On Student Debt

By Krista Thorp '15

As I sit down to write this article, I find that I do not know where to begin.

This feeling is similar to the sensation of discovering that I could no longer afford to go to Bennington with the amount of money I was receiving from the school.

I can only imagine that many Bennington students have found themselves in this situation, and I feel extremely fortunate that I was able to be here for two years before I ran into the inevitable daunting process that is taking out private loans. I don’t know the number of students who have private loans out at Bennington, or in all the liberal arts colleges, or in colleges in general. I don’t know what the average amount of loans to take out is, or what the reasonable amount of loans to take out is. What is a safe interest rate? How much money am I going to earn when I graduate? Who can I ask these questions of?

For all these inquiries, there are few precise answers. I still have not found them.

Like all students at Bennington (hopefully), I believe fully in the value of a liberal arts education. I can’t imagine myself at a school with “required classes” or “majors.” And, even though I’m often sick and always exhausted (as are we all), I can’t imagine doing less work than I have the opportunity to do at Bennington, because that is what I’m here to do. I’m here to do things that I care about; I’m here to do all of them, and I couldn’t do that at any other school

However, being faced with the prospect of taking out about a third of my yearly tuition in loans for the next two years (I won’t get into specifics, except to say that situation would leave me with approximately $800.00 to pay monthly until any hypothetical children of my own have graduated college), I started to question the system we have here. For the most part, we work more than a full time job, and pay approximately the yearly salary of somebody with an actual full time job to do it.

The theory behind this is basically that we will, as a result of our college degree, be able to make more money per year than what we’re paying, thusly being able to pay off our debt from school. And that’s all well and good if you’re going to med school. I have no idea what job my Bennington degree is going to get me, and in fact, I wouldn’t want a particularly high paying job. I’m going into the theater, I have no illusions about my future wealth. Maybe I’ll be a stage manager, and if I become the most successful stage manager of all the stage managers and end up working on some Phantom of the Opera-analog for three decades, I’ll make over a hundred thousand dollars a year. But I don’t want that. If I wanted that, I’d be at a conservatory. I’m going to most likely (god, hopefully) be working on projects at various not-for-profit theaters on and off until I’m forty.

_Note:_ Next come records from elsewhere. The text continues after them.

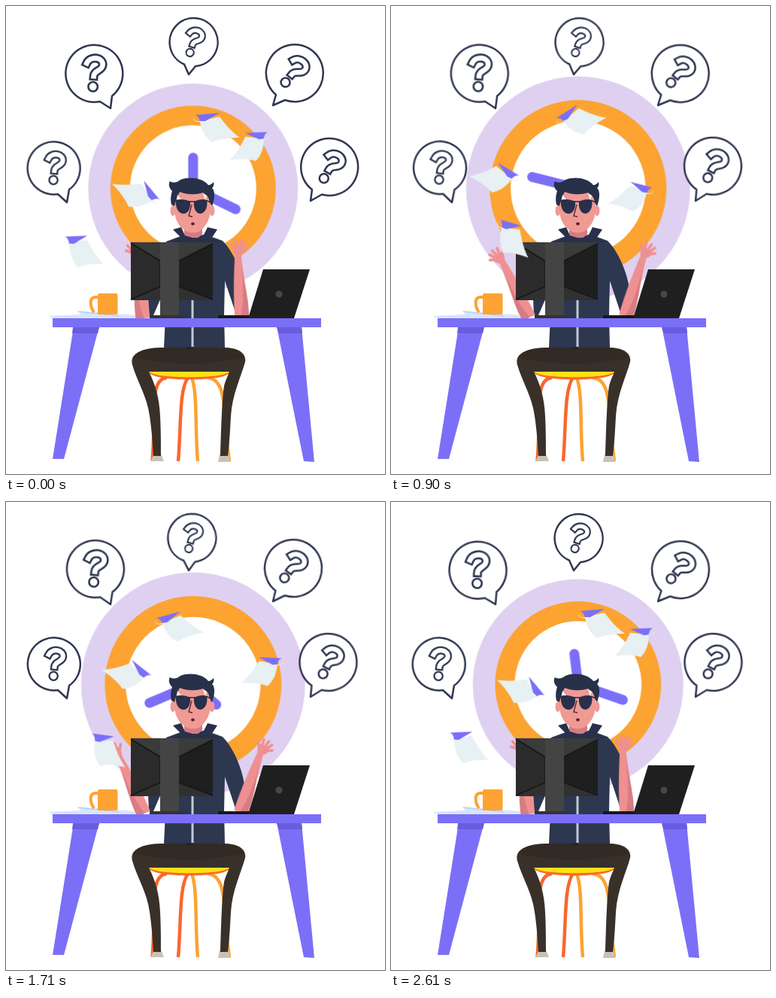
Write an HTML page without scripts that moves like this. It is 504x622 px and loops after 2.7 s.

```html
<!DOCTYPE html>
<html lang="en">
<head>
<meta charset="utf-8">
<title>Overworked at the desk</title>
<style>
html, body { margin: 0; width: 100%; height: 100%; overflow: hidden; background: #fff; }
svg { display: block; width: 504px; height: 622px; }

/* Seven poses per part, held in 90 ms steps */
@keyframes pose {
  0% { transform: var(--a); animation-timing-function: steps(4); }
  13.3333% { transform: var(--b); animation-timing-function: steps(6); }
  33.3333% { transform: var(--c); animation-timing-function: steps(5); }
  50% { transform: var(--d); animation-timing-function: steps(4); }
  63.3333% { transform: var(--e); animation-timing-function: steps(6); }
  83.3333% { transform: var(--f); animation-timing-function: steps(4); }
  96.6667% { transform: var(--g); animation-timing-function: steps(1); }
  100% { transform: var(--a); }
}
.move { animation: pose 2700ms infinite; }

.ring {
  --a: scale(1); --b: scale(1.063); --c: scale(1.068); --d: scale(1);
  --e: scale(1.068); --f: scale(1.07); --g: scale(1.004);
}
.hands {
  --a: rotate(0deg); --b: rotate(41deg); --c: rotate(168deg); --d: rotate(414deg);
  --e: rotate(491deg); --f: rotate(634deg); --g: rotate(713deg);
  stroke: #7b6ff8; stroke-width: 13; stroke-linecap: round;
}
.arm-right {
  --a: rotate(-4deg); --b: rotate(1deg); --c: rotate(16deg); --d: rotate(24deg);
  --e: rotate(18deg); --f: rotate(3deg); --g: rotate(-4deg);
}
.arm-left {
  --a: rotate(-5deg); --b: rotate(-11deg); --c: rotate(-25deg); --d: rotate(-32deg);
  --e: rotate(-23deg); --f: rotate(-13deg); --g: rotate(-5deg);
}

.sheet-top {
  --a: translate(280px, 162px) rotate(0deg); --b: translate(270px, 156px) rotate(-2deg);
  --c: translate(253px, 151px) rotate(-27deg); --d: translate(240px, 162px) rotate(-21deg);
  --e: translate(231px, 166px) rotate(-10deg); --f: translate(260px, 163px) rotate(-2deg);
  --g: translate(280px, 162px) rotate(0deg);
}
.sheet-right {
  --a: translate(324px, 188px) rotate(-8deg); --b: translate(322px, 214px) rotate(-4deg);
  --c: translate(319px, 254px) rotate(9deg); --d: translate(333px, 236px) rotate(4deg);
  --e: translate(341px, 226px) rotate(-3deg); --f: translate(331px, 204px) rotate(-7deg);
  --g: translate(324px, 188px) rotate(-8deg);
}
.sheet-left {
  --a: translate(172px, 249px) rotate(45deg); --b: translate(158px, 244px) rotate(34deg);
  --c: translate(137px, 228px) rotate(26deg); --d: translate(151px, 228px) rotate(26deg);
  --e: translate(160px, 229px) rotate(33deg); --f: translate(166px, 241px) rotate(41deg);
  --g: translate(172px, 249px) rotate(45deg);
}
.sheet-low {
  --a: translate(103px, 327px) rotate(4deg); --b: translate(126px, 320px) rotate(10deg);
  --c: translate(162px, 311px) rotate(22deg); --d: translate(146px, 324px) rotate(18deg);
  --e: translate(135px, 332px) rotate(14deg); --f: translate(116px, 329px) rotate(7deg);
  --g: translate(103px, 327px) rotate(4deg);
}

/* Bubbles sway about the tip of the tail */
.bubble { stroke: #2f3750; stroke-width: 2.5; fill: #fff; stroke-linejoin: round; }
.bubble-1 {
  transform-origin: 81px 261px;
  --a: rotate(-.3deg); --b: rotate(0deg); --c: rotate(1.5deg); --d: rotate(2deg);
  --e: rotate(0deg); --f: rotate(1.5deg); --g: rotate(-.2deg);
}
.bubble-2 {
  transform-origin: 139px 136px;
  --a: rotate(0deg); --b: rotate(1.2deg); --c: rotate(.6deg); --d: rotate(-.6deg);
  --e: rotate(2deg); --f: rotate(-.6deg); --g: rotate(-2.2deg);
}
.bubble-3 {
  transform-origin: 243px 91px;
  --a: rotate(0deg); --b: rotate(-1.3deg); --c: rotate(1.3deg); --d: rotate(2.6deg);
  --e: rotate(-3deg); --f: rotate(-2deg); --g: rotate(0deg);
}
.bubble-4 {
  transform-origin: 355px 132px;
  --a: rotate(0deg); --b: rotate(.2deg); --c: rotate(1.2deg); --d: rotate(2.8deg);
  --e: rotate(-2.4deg); --f: rotate(1.2deg); --g: rotate(1.6deg);
}
.bubble-5 {
  transform-origin: 405px 258px;
  --a: rotate(0deg); --b: rotate(2.4deg); --c: rotate(-2.8deg); --d: rotate(-.5deg);
  --e: rotate(-2.2deg); --f: rotate(1.3deg); --g: rotate(-2.2deg);
}
</style>
</head>
<body>
<svg viewBox="0 0 504 622">
  <defs>
    <path id="hook" d="M-10-11C-6-21 10.500-20 10.500-10C10.500-2 0-3 0 5" fill="none" stroke-linecap="square" stroke-linejoin="round"/>
    <g id="mark">
      <use href="#hook" stroke="#2f3750" stroke-width="11.500"/>
      <use href="#hook" stroke="#fff" stroke-width="6.500"/>
      <circle cy="18.500" r="6"/>
    </g>
    <g id="sheet">
      <path fill="#e7f0f2" d="M-31-15C-30-9-26-8-22-9L4-15C11-5 21 6 31 13C19 13 5 14-6 19C-16 12-20 2-22-8C-28-7-31-10-31-15Z"/>
      <path fill="#7b6ff8" d="M-29-17L4-20L-15-9L-22-9C-23-13-25-16-29-17Z"/>
    </g>
    <g id="arm">
      <path fill="#ee9091" d="M-10 4C-10-28-7-56-4-80H4C5-52 9-24 9 4Z"/>
      <path fill="#d67c82" d="M-2 4C3-14 5-36 3-62C6-42 10-20 9 4Z"/>
      <g transform="rotate(12 0 -80)">
        <path fill="#ee9091" d="M-4-78C-7-83-8-88-6-90L7-91C9-87 8-82 4-78Z"/>
        <path fill="none" stroke="#ee9091" stroke-width="3.600" stroke-linecap="round" d="M-4-84L-11-91M-3-89L-5-97M1-89L2-98M4-88L8-96M5-85L12-90"/>
      </g>
    </g>
  </defs>

  <!-- Clock -->
  <g transform="translate(248.800 242.500)">
    <g class="move ring">
      <circle r="139.500" fill="#dfd0f1"/>
      <circle r="110" fill="#fca331"/>
      <circle r="84" fill="#fff"/>
    </g>
    <g class="move hands">
      <path d="M0 0V-41"/>
      <path d="M0 0V-63" transform="rotate(116)"/>
    </g>
  </g>

  <!-- Question bubbles -->
  <g class="bubble">
    <g class="move bubble-1">
      <path d="M69 250A35 35 0 1 1 84 244L81 261Z"/>
      <use href="#mark" transform="translate(65 214) rotate(6) scale(.94)"/>
    </g>
    <g class="move bubble-2">
      <path d="M125 127A38 38 0 1 1 141 119.500L139 136Z"/>
      <use href="#mark" transform="translate(117 88) rotate(4) scale(1.040)"/>
    </g>
    <g class="move bubble-3">
      <path d="M237 77.500A32 32 0 1 1 252 80L243 91Z"/>
      <use href="#mark" transform="translate(249.500 47) rotate(18) scale(.85)"/>
    </g>
    <g class="move bubble-4">
      <path d="M359 118A38 38 0 1 1 371 125L355 132Z"/>
      <use href="#mark" transform="translate(383 87) rotate(38)"/>
    </g>
    <g class="move bubble-5">
      <path d="M407 244A38 38 0 1 1 420 250.500L405 259Z"/>
      <use href="#mark" transform="translate(432 213) rotate(30)"/>
    </g>
  </g>

  <!-- Stool -->
  <g fill="none" stroke-width="4.500">
    <path stroke="#fa672c" d="M214 494C190 496 200 540 194.500 605M242 494C230 510 233 560 229 605"/>
    <path stroke="#fca331" d="M247 494C255 515 251 560 255 605M268 494C296 496 288 545 297 605"/>
  </g>
  <path fill="#fa672c" d="M190 486H298C297 500 191 500 190 486Z"/>
  <path fill="#ffe116" d="M190 485H298C297 496 191 496 190 485Z"/>

  <!-- Legs and shoes -->
  <g fill="#c9c1b9">
    <path d="M196 597H207L210 605H192Z"/>
    <path d="M284 596H296L298 606H282Z"/>
  </g>
  <path fill="#39302a" d="M205 454H290C310 454 320 462 318 473C313 492 301 515 299 545C298 565 297 582 295 598H285C286 565 287 525 290 505C292 497 295 492 297 486H190C198 502 204 520 205 545C206 565 206 582 206 598H196C195 582 194 565 191 545C188 520 174 498 168 477C164 462 180 455 205 454Z"/>
  <path fill="#2a2421" d="M208 454H290C304 455 314 460 316 468C290 472 270 475 246 476C215 475 190 472 170 467C174 458 190 454 208 454Z" opacity=".45"/>

  <!-- Torso and sleeves -->
  <path fill="#2e3750" d="M232 306L213 313V392L210 454H291L290 410L291 365L306 410L319 390C317 360 304 328 288 312L266 304Z"/>
  <path fill="#2e3750" d="M189 388H206L196 411H190Z"/>
  <path stroke="#c3c8d4" stroke-width="3" d="M248 388V453"/>
  <path fill="#1f263c" d="M240 453H249V457H240Z"/>

  <!-- Arms -->
  <g transform="translate(314 409)"><use class="move arm-right" href="#arm"/></g>
  <g transform="translate(181 411)"><g class="move arm-left"><use href="#arm" transform="scale(-1 1)"/></g></g>

  <!-- Head -->
  <path fill="#d67c82" d="M237 284H261V304L249 312L237 304Z"/>
  <path fill="#28304a" d="M233 294L238 305L248 308H256L263 304L268 294L281 297L273 309L288 314H217L233 308L222 297Z"/>
  <g fill="#f09a94">
    <ellipse cx="222" cy="272" rx="3.500" ry="7"/>
    <ellipse cx="274" cy="272" rx="3.500" ry="7"/>
    <path d="M224 246H272V272C271 286 264 294 258 299C252 302 244 302 239 299C231 294 225 286 224 272Z"/>
  </g>
  <path fill="#28304a" d="M220 264C218 256 220 249 221 246C216 241 216 236 218 233C224 236 228 234 232 231C245 226 262 229 269 238C272 238 274 236 276 234C277 237 276 240 274 242C279 246 277 258 274 266C270 262 271 255 267 252L262 248C250 252 238 250 231 247C228 252 226 258 224 266Z"/>
  <path fill="#fff" d="M228 251L233 257H227ZM262 249L267 252L265 258Z"/>
  <g fill="#28304a">
    <path d="M226 258C232 256 239 257 245 260C246 270 241 277 235 276C229 275 225 268 226 258Z"/>
    <path d="M250 260C256 257 262 256 267 258C269 268 264 275 259 276C253 276 249 270 250 260Z"/>
    <path fill="none" stroke="#28304a" stroke-width="1.500" d="M222 260L228 259L248 260L268 259L274 262"/>
  </g>
  <ellipse cx="248.500" cy="289.500" rx="2.400" ry="1.900" fill="#5b1f2b"/>
  <path fill="none" stroke="#4a2c3e" stroke-width="1.400" d="M247 264L243 279L248 280"/>

  <!-- Desk -->
  <g fill="#7b6ff8">
    <path d="M90 426H124L77 602H62Z"/>
    <path d="M360 426H393L410 606L396 605Z"/>
    <path d="M62 415H419V427H62Z"/>
  </g>
  <path fill="#685ddd" d="M89 427H124L122 435H88ZM360 427H393L394 435H363Z"/>
  <path fill="#d7e5f9" d="M56 412L99 410L95 405L172 411V415H62Z"/>
  <path fill="none" stroke="#b4c9ee" d="M96 406L150 412"/>
  <path fill="none" stroke="#fca331" stroke-width="4" d="M124 387H118C110 388 112 400 117 407"/>
  <rect x="122" y="382" width="26.500" height="28" rx="2" fill="#fca331"/>

  <!-- Monitor -->
  <path fill="#303030" d="M166 314H275V391H166Z"/>
  <path fill="#3b3b3b" d="M166 314H275L230 337H205Z"/>
  <path fill="#2b2b2b" d="M166 316L205 339V373L166 390Z"/>
  <path fill="#1f1f1f" d="M275 316L230 339V373L275 390Z"/>
  <path fill="none" stroke="#171717" stroke-width="1.500" d="M166 315L205 339V373L166 390M275 316L230 339M230 373L275 390"/>
  <path fill="#444" d="M205 314H230V412H205Z"/>
  <path fill="#333" d="M191 411H238V415H191Z"/>

  <!-- Laptop -->
  <path fill="#171717" d="M282 411H326V415H282Z"/>
  <path fill="#1f1f1f" d="M342 350H404L383 415H322Z"/>
  <circle cx="363" cy="383" r="4.500" fill="#474747"/>

  <!-- Flying sheets -->
  <g class="move sheet-top"><use href="#sheet"/></g>
  <g class="move sheet-right"><use href="#sheet" transform="scale(-.92 1)"/></g>
  <g class="move sheet-left"><use href="#sheet" transform="scale(-1 1)"/></g>
  <g class="move sheet-low"><use href="#sheet" transform="scale(.9 1.100)"/></g>
</svg>
</body>
</html>
```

And what yearly salary does that get me? What is my rent going to be like, where will I be? I do not know. And I think that’s the case for a lot of Bennington people—even after four FWTs, our life goals are sort of vague and flexible. So we’ll all be able to go change the world, but will we be able to pay off our student loan debt?

The scale of the money that we pay to go here is almost impossible to grasp, unless perhaps you’re studying that sort of thing. For me, a girl who has never bought a plane ticket or a piece of technology that cost more than $300, it is unfathomable. Oh, okay, I have to take out tens of thousands of dollars in loans to stay here—what’s the difference between $20,000 and $40,000, really?

The answer is a big difference, and they’re both basically entirely unreasonable. I didn’t know this until I made a horrifying spreadsheet calculating what my loan payments would be for the next ten or twenty years. Even when broken down into monthly chunks, the prices are startling. Before I made this spreadsheet, it was tempting to stay here regardless of the cost. Bennington is a really special place, and I worry that another college will think I’m crazy rather than encourage my cross-discipline ideas. Transferring to a school where I’d have to take a math class is not something I’m interested in doing. For a while I thought that as long as I was lucky enough to be here, I should work hard to stay, which included going in to as much debt as necessary in order to see my Plan to completion. After all, how can you put a price on the view from the End of the World?

As it turns out, I managed, through a series of rather complex formulas, to figure out what exactly that price was for me. It is important to note that my professors, peers, and the people in the financial aid office were extremely supportive throughout the process, but ultimately it got to the point that the only thing left to do was actually determine how much I was willing to pay to go here. The adults in my life at home either didn’t go to college or went to engineering school, so it was difficult to look to my parental figures to determine what was reasonable by comparison. I asked around campus (as politely as possible), but few students actually know off the top of their heads how much debt they were in and at what interest rate it was borrowed at. I suppose I can’t blame them—they are rarely fun figures to have on your mind. And so, it was left only to me to determine what was reasonable, and, again, being completely unable to predict my future salary, this was almost impossible. But about two months and 612 excruciating cells in Microsoft Excel later, I figured it out.

My story ends there for now. I’ve handed in my appeals form, finally—and I encourage anyone who is considering appealing to bite the bullet and hand their form in sooner than I did mine. Badger the financial aid office until they explain all your options to you, and talk to your professors. If I have taken any lesson from this experience, it is that if you are here, it is because people want you to be here, and they will do what they can to help you stay.